(Saved data entries)
•••

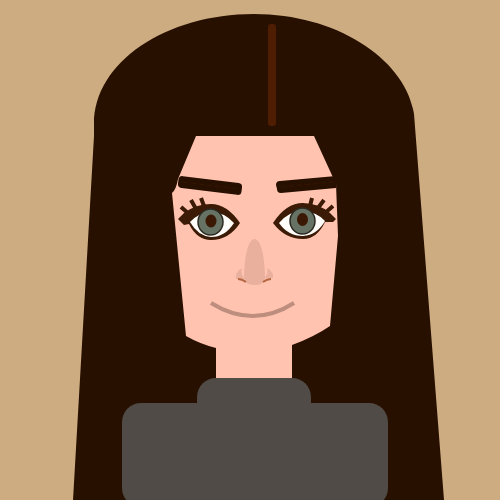
<!DOCTYPE html>
<html lang="en">
<head>
<meta charset="utf-8">
<title>Portrait of a woman with long dark hair</title>
<style>
:root {
  --backdrop: #ccac80;
  --hair: #281000;
  --parting: #4e1d02;
  --skin: #ffc3b0;
  --nose: #eab09e;
  --nostril: #b5653f;
  --smile: #bd8d7e;
  --lash: #3b1a06;
  --iris: #667263;
  --iris-rim: #2c2a20;
  --pupil: #3a1804;
  --eye-white: #fffdfa;
  --sweater: #504b46;
}
html, body { margin: 0; padding: 0; overflow: hidden; background: var(--backdrop); }
svg { display: block; width: 500px; height: 500px; }
.backdrop { fill: var(--backdrop); }
.hair { fill: var(--hair); }
.parting { fill: var(--parting); }
.skin { fill: var(--skin); }
.nose { fill: var(--nose); }
.nostril { fill: none; stroke: var(--nostril); stroke-width: 2; }
.smile { fill: none; stroke: var(--smile); stroke-width: 4; }
.lid { fill: var(--lash); }
.lashes { fill: none; stroke: var(--lash); stroke-width: 4; }
.eye-white { fill: var(--eye-white); }
.iris { fill: var(--iris); stroke: var(--iris-rim); stroke-width: 1.5; }
.pupil { fill: var(--pupil); }
.brow-line { fill: none; stroke: var(--parting); stroke-width: 0.6; stroke-dasharray: 5 3; opacity: 0.6; }
.sweater { fill: var(--sweater); }
</style>
</head>
<body>
<svg viewBox="0 0 500 500" role="img" aria-label="Portrait of a woman with long dark hair and a grey turtleneck">
  <rect class="backdrop" width="500" height="500"/>

  <g id="hair">
    <path class="hair" d="M73 500 L94 136 V124 C94 62 166 14 254 14 C336 14 402 58 413 109 L414 114 L444 500 Z"/>
    <rect class="parting" x="268" y="24" width="8" height="102" rx="3"/>
  </g>

  <g id="face">
    <path class="skin" d="M196 136 H314 L336 184 L338 236 L330 326 Q314 337 292 345 V385 H216 V348 Q200 344 186 336 L172 193 Q176 190 178 179 Z"/>
  </g>

  <g id="brows">
    <rect class="hair" x="178" y="179.5" width="64" height="12" rx="4" transform="rotate(7 210 185.5)"/>
    <path class="brow-line" d="M183 182 L238 189"/>
    <path class="hair" d="M280 181 L336 176 V188 L281 193 Q277 193 277 189 L276 185 Q276 181 280 181 Z"/>
    <path class="brow-line" d="M281 187 L334 182"/>
  </g>

  <g id="left-eye">
    <path class="lashes" d="M189 214 L181 207 M196 209 L191 200 M204 206 L201 198"/>
    <path class="lid" d="M178 219 L184 213 Q196 204 211 204 Q227 204 240 223 Q229 240 211 240 Q197 240 189 224 L184 225 Z"/>
    <path class="eye-white" d="M190 222 Q198 213 211 212 Q224 212 234 223 Q225 237 211 237 Q198 236 190 222 Z"/>
    <ellipse class="iris" cx="210.500" cy="222" rx="12.500" ry="13"/>
    <ellipse class="pupil" cx="211" cy="221" rx="5.500" ry="6.500"/>
  </g>

  <g id="right-eye">
    <path class="lashes" d="M325 213 L333 206 M318 208 L324 200 M310 206 L312 198"/>
    <path class="lid" d="M273 223 Q286 203 303 203 Q318 203 330 213 L336 219 L333 222 L325 222 Q317 239 303 239 Q285 239 273 223 Z"/>
    <path class="eye-white" d="M279 223 Q289 211 303 211 Q317 212 325 221 Q317 235 303 236 Q288 236 279 223 Z"/>
    <ellipse class="iris" cx="302.500" cy="221" rx="12.500" ry="13"/>
    <ellipse class="pupil" cx="302.500" cy="219.500" rx="5.500" ry="6.500"/>
  </g>

  <g id="nose">
    <path class="nose" d="M254.500 239 C261 239 265 258 265 279 Q263 285 254.500 285 Q246 285 244 279 C244 258 248 239 254.500 239 Z"/>
    <path class="nose" d="M242 268 Q235 272 236 279 H245 Q240 275 242 268 Z M267 268 Q274 272 273 278 H264 Q269 275 267 268 Z"/>
    <path class="nostril" d="M238 279 Q242 279 246 282 M263 282 Q267 279 271 279"/>
  </g>

  <path id="mouth" class="smile" d="M211 303 Q253 329 294 303"/>

  <g id="turtleneck" class="sweater">
    <rect x="197" y="378" width="114" height="50" rx="19"/>
    <rect x="122" y="403" width="266" height="104" rx="19"/>
  </g>
</svg>
</body>
</html>
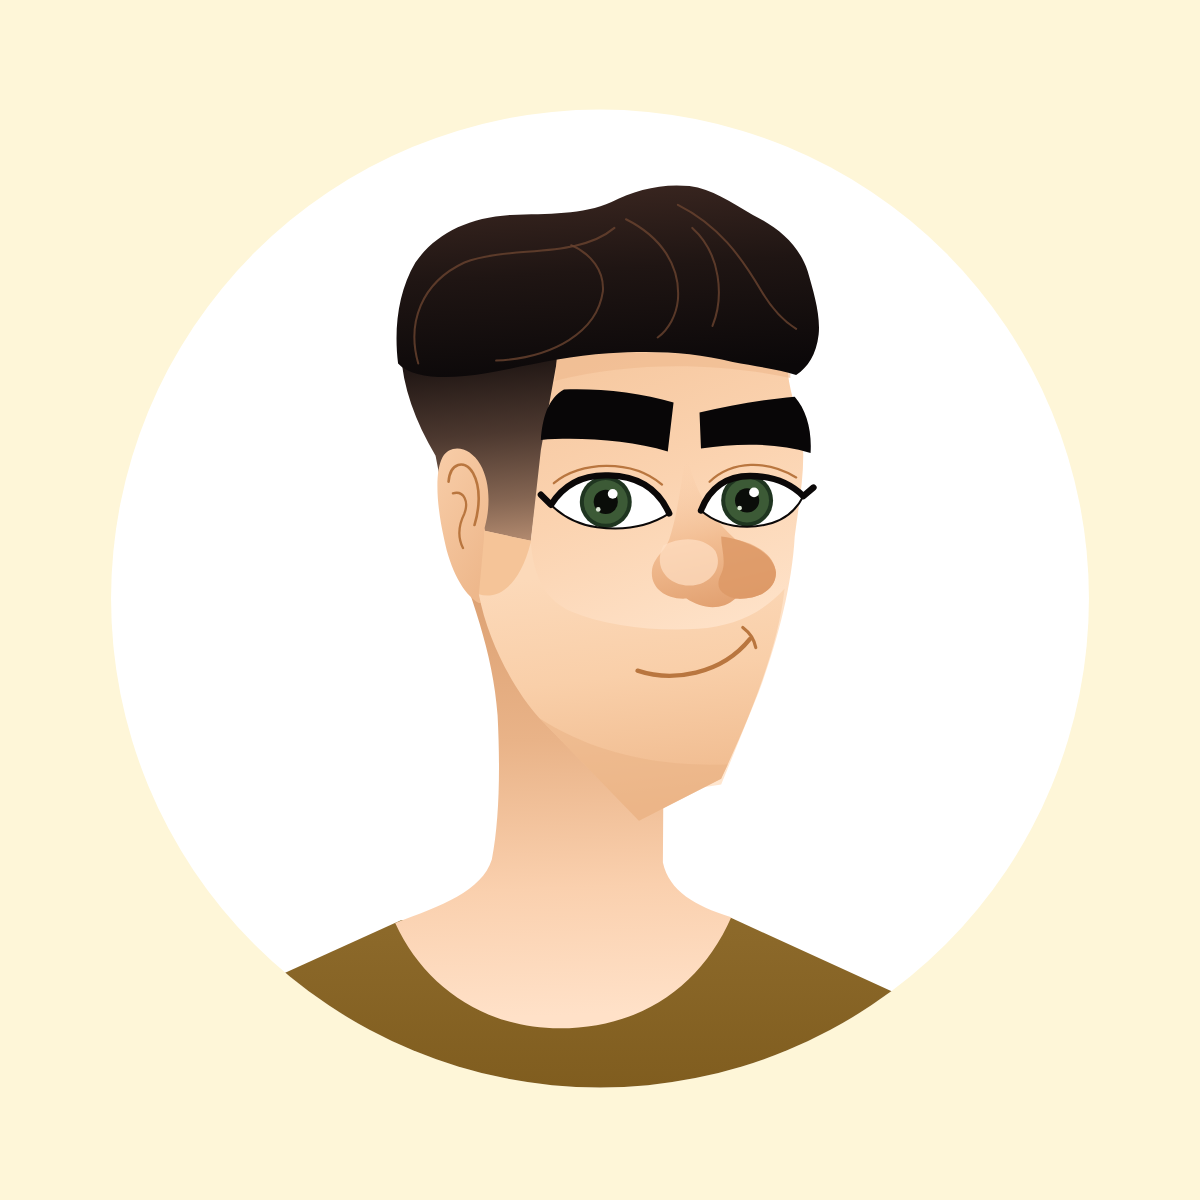
<!DOCTYPE html>
<html lang="en">
<head>
<meta charset="utf-8">
<title>Avatar of a young man</title>
<style>
:root{
  --cream:#fef6d8;
  --disc:#ffffff;
  --hair-dark:#0b0809;
  --hair-mid:#1f1513;
  --hair-warm:#3a2620;
  --strand:#6a4430;
  --skin-light:#ffe6cf;
  --skin:#fbd3b0;
  --skin-deep:#e9b388;
  --skin-shadow:#dda274;
  --line:#b9763f;
  --iris:#3c5a36;
  --iris-dark:#1f3520;
  --shirt-top:#8d6a2b;
  --shirt-bottom:#7d5a1c;
}
html,body{margin:0;padding:0;overflow:hidden;background:var(--cream)}
.avatar{display:block;width:1200px;height:1200px;background:var(--cream)}
.disc{fill:var(--disc)}
.strand{fill:none;stroke:var(--strand);stroke-width:.7;stroke-linecap:round;opacity:.8}
.crease{fill:none;stroke:var(--line);stroke-linecap:round;stroke-linejoin:round}
.brow{fill:#080607}
.lash{fill:none;stroke:#0b0808;stroke-linecap:round;stroke-linejoin:round}
</style>
</head>
<body>
<svg class="avatar" viewBox="0 0 416 416" role="img" aria-label="Illustrated portrait of a dark-haired young man in an olive T-shirt">
  <defs>
    <clipPath id="disc-clip"><circle cx="208" cy="207.500" r="169.500"/></clipPath>
    <linearGradient id="quiff-fill" x1="0.35" y1="0" x2="0.5" y2="1">
      <stop offset="0" stop-color="var(--hair-warm)"/>
      <stop offset=".45" stop-color="var(--hair-mid)"/>
      <stop offset="1" stop-color="var(--hair-dark)"/>
    </linearGradient>
    <linearGradient id="fade-fill" gradientUnits="userSpaceOnUse" x1="166" y1="124" x2="172" y2="190">
      <stop offset="0" stop-color="#1d1412"/>
      <stop offset=".4" stop-color="#4c382f"/>
      <stop offset=".75" stop-color="#846552"/>
      <stop offset="1" stop-color="#b78e72"/>
    </linearGradient>
    <linearGradient id="face-fill" gradientUnits="userSpaceOnUse" x1="200" y1="125" x2="245" y2="240">
      <stop offset="0" stop-color="#f6c8a0"/>
      <stop offset=".4" stop-color="var(--skin)"/>
      <stop offset="1" stop-color="var(--skin-light)"/>
    </linearGradient>
    <linearGradient id="jaw-fill" gradientUnits="userSpaceOnUse" x1="222" y1="196" x2="232" y2="278">
      <stop offset="0" stop-color="#fcd9b9"/>
      <stop offset=".45" stop-color="#f9cfa9"/>
      <stop offset="1" stop-color="#efb98c"/>
    </linearGradient>
    <linearGradient id="neck-fill" gradientUnits="userSpaceOnUse" x1="190" y1="205" x2="196" y2="352">
      <stop offset="0" stop-color="var(--skin-shadow)"/>
      <stop offset=".35" stop-color="var(--skin-deep)"/>
      <stop offset=".7" stop-color="#fad0ae"/>
      <stop offset="1" stop-color="#ffe1c8"/>
    </linearGradient>
    <linearGradient id="ear-fill" x1="0" y1="0" x2=".6" y2="1">
      <stop offset="0" stop-color="#f8cda8"/>
      <stop offset="1" stop-color="#eeb88c"/>
    </linearGradient>
    <linearGradient id="nose-fill" gradientUnits="userSpaceOnUse" x1="238" y1="160" x2="250" y2="210">
      <stop offset="0" stop-color="#f8cba6" stop-opacity="0"/>
      <stop offset=".55" stop-color="#f2bd92"/>
      <stop offset="1" stop-color="#e2a171"/>
    </linearGradient>
    <linearGradient id="shirt-fill" x1="0" y1="0" x2="0" y2="1">
      <stop offset="0" stop-color="var(--shirt-top)"/>
      <stop offset="1" stop-color="var(--shirt-bottom)"/>
    </linearGradient>
    <clipPath id="eye-left-clip"><path d="M191 175C196 167 203 164.500 211 164.800C221 165 228 169 232 178C225 182.500 216 184 207 182.800C200 181.800 195 179 191 175Z"/></clipPath>
    <clipPath id="eye-right-clip"><path d="M243 177C246 169 252 165 260 165C268 165 274 167.500 278.500 172C275 179 268 182.500 259 182.600C252 182.600 247 180.500 243 177Z"/></clipPath>
    <g id="iris">
      <circle r="9" fill="var(--iris-dark)"/>
      <circle r="7.600" fill="var(--iris)"/>
      <circle r="4.200" fill="#0a0d09"/>
      <circle cx="2.400" cy="-2.800" r="1.700" fill="#fff"/>
      <circle cx="-2.600" cy="2.600" r=".8" fill="#dfe8d8"/>
    </g>
  </defs>

  <circle class="disc" cx="208" cy="207.500" r="169.500"/>

  <g id="body" clip-path="url(#disc-clip)">
    <path id="shirt" fill="url(#shirt-fill)" d="M96 338.500L139 319L253 318L311 344.500L311 390L96 390Z"/>
    <path id="neck" fill="url(#neck-fill)" d="M156 186C163 206 171 226 172.500 248C173.500 268 173 285 170.500 298C167 309 153 314 137 320C147 342 168 356.500 194 356.500C222 356.500 243 342 253.500 318C241 314 232 309 229.800 299L230 268L222 200Z"/>
  </g>

  <g id="head">
    <path id="side-hair" fill="url(#fade-fill)" d="M139 122C139.500 134 144 146 151 158L156 184L184 188L188 156L200 122Z"/>

    <g id="ear">
      <path fill="url(#ear-fill)" d="M168 183C170 176 170 167 166.500 161C163 155 156.500 153.500 153.400 158.500C150.500 164 151.500 176 154 187C156 197 160.500 206 166 209C170 210 171 200 168 183Z"/>
      <path class="crease" stroke-width=".9" d="M155.500 167C156 160.500 161 159 164 164C167 169.500 166 177 164.500 182"/>
      <path class="crease" stroke-width=".8" d="M157 171C161 170 162.500 174 161 178C159 182 158.500 186 160.500 190"/>
    </g>

    <path id="face" fill="url(#face-fill)" d="M194 120L273 124C272.500 134 276.500 142 278 150C279.500 162 277 174 275.500 186C274.500 204 269 224 263 240L250 272L224 276L187 240L168 205L168 184L184 187.500L187.500 156Z"/>
    <path id="cheek-shade" fill="#f5c498" d="M168 184L184 187.500C184 200 185 212 190 226L182 236C173 226 168 214 166 206Z"/>
    <path id="jaw" fill="url(#jaw-fill)" d="M184 188C185 200 189 208 198 212C210 217 227 219 242 218C254 217 264 213 272 204C270 222 263 242 250 270L221.500 284.500L187 249C178 239 169 222 166 206C172 208 180 204 184 188Z"/>
    <path id="chin-shade" fill="#eab285" opacity=".55" d="M187 249C204 260 226 266 252.300 265L250 270L221.500 284.500Z"/>
    <path id="forehead-shade" fill="#efb98d" opacity=".6" d="M193 122L274 123L274 131C250 126 220 125 192.500 132Z"/>

    <g id="nose">
      <path fill="url(#nose-fill)" d="M238 156C240 170 247 180 255 187C261 188 268.500 192 269 198.500C269 205 262 208 255 207.500C250 212 243 211 238 207.500C231 208 225.500 204 226 198C226.500 193 230 192 232 187C235 178 236 168 238 156Z"/>
      <path fill="#dd9966" opacity=".85" d="M250 186C258 187 268 191 269 198.500C269 205 262 208 255 207.500C249 206 248 203 250 199C252 195 250 190 250 186Z"/>
      <path fill="#ffe0c4" opacity=".7" d="M230 189C236 186 244 186 248 191C251 197 246 203 239 203C232 203 226 197 230 189Z"/>
    </g>

    <g id="mouth">
      <path class="crease" stroke-width="1.500" d="M221 232.500C233 236.500 250 234 260 221.500"/>
      <path class="crease" stroke-width="1.100" d="M257.500 217.500C259.500 219 261.500 221.500 262 224.500"/>
    </g>

    <g id="eyes">
      <g id="eye-left">
        <path fill="#fff" d="M191 175C196 167 203 164.500 211 164.800C221 165 228 169 232 178C225 182.500 216 184 207 182.800C200 181.800 195 179 191 175Z"/>
        <g clip-path="url(#eye-left-clip)"><use href="#iris" x="210" y="174"/></g>
        <path class="lash" stroke-width="2.200" d="M187.500 171.500L191 175C196 167 203 164.500 211 164.800C221 165 228 169 232 178"/>
        <path class="lash" stroke-width=".7" d="M191 175C195 179 200 181.800 207 182.800C216 184 225 182.500 232 178"/>
        <path class="crease" stroke-width=".8" d="M192 167.500C201 159.800 219 159 229.500 168"/>
      </g>
      <g id="eye-right">
        <path fill="#fff" d="M243 177C246 169 252 165 260 165C268 165 274 167.500 278.500 172C275 179 268 182.500 259 182.600C252 182.600 247 180.500 243 177Z"/>
        <g clip-path="url(#eye-right-clip)"><use href="#iris" x="259" y="173.500"/></g>
        <path class="lash" stroke-width="2.200" d="M243 177C246 169 252 165 260 165C268 165 274 167.500 278.500 172L282 169"/>
        <path class="lash" stroke-width=".7" d="M243 177C247 180.500 252 182.600 259 182.600C268 182.500 275 179 278.500 172"/>
        <path class="crease" stroke-width=".8" d="M246 167C254 159.500 266 159.500 276 165.500"/>
      </g>
    </g>

    <g id="eyebrows">
      <path class="brow" d="M187.500 152.500C188 145 190 138 195.500 135C207 134.500 222 136 233.500 139.500L231.500 156.500C218 152.500 201 151.500 187.500 152.500Z"/>
      <path class="brow" d="M242.500 143C253 140.500 265 138.500 275.500 137.500C279.500 142 281.500 149 281 157C269 153.500 256 153.500 243 155.500Z"/>
    </g>

    <g id="quiff">
      <path fill="url(#quiff-fill)" d="M138 126C136.500 114 138 101 144 91C151 81 162 75.500 177 74.500C190 74 202 74.500 212 70C220 66 229 63.500 239 64.500C247 65.500 253 70 261 74.500C270 79 277 85 280 94C282 101 284.500 109 283.800 116C283 123 280 127.500 276 130C270 128 262 127 254 125.500C240 122 226 121.500 211 122.500C196 123.500 182 127 168 129.500C156 131.500 143 131.500 138 126Z"/>
      <path class="strand" d="M145 126C141 112 146 98 161 91C176 85 200 90 213 79"/>
      <path class="strand" d="M172 125C192 124 207 115 209 101C209.500 94 205 88 198 85"/>
      <path class="strand" d="M217 76C229 82 236 92 235 104C234.500 109 232 114 228 117"/>
      <path class="strand" d="M235 71C249 78 257 89 264 101C267 106 271 111 276 114"/>
      <path class="strand" d="M240 79C250 88 251 103 247 113"/>
    </g>
  </g>
</svg>
</body>
</html>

•••

> _What is being asked_:
What is needed is an exact copy of the lines from the one containing "126C141 112 146" through the last line of the records, and nothing else.

> _Result_:
      <path class="strand" d="M145 126C141 112 146 98 161 91C176 85 200 90 213 79"/>
      <path class="strand" d="M172 125C192 124 207 115 209 101C209.500 94 205 88 198 85"/>
      <path class="strand" d="M217 76C229 82 236 92 235 104C234.500 109 232 114 228 117"/>
      <path class="strand" d="M235 71C249 78 257 89 264 101C267 106 271 111 276 114"/>
      <path class="strand" d="M240 79C250 88 251 103 247 113"/>
    </g>
  </g>
</svg>
</body>
</html>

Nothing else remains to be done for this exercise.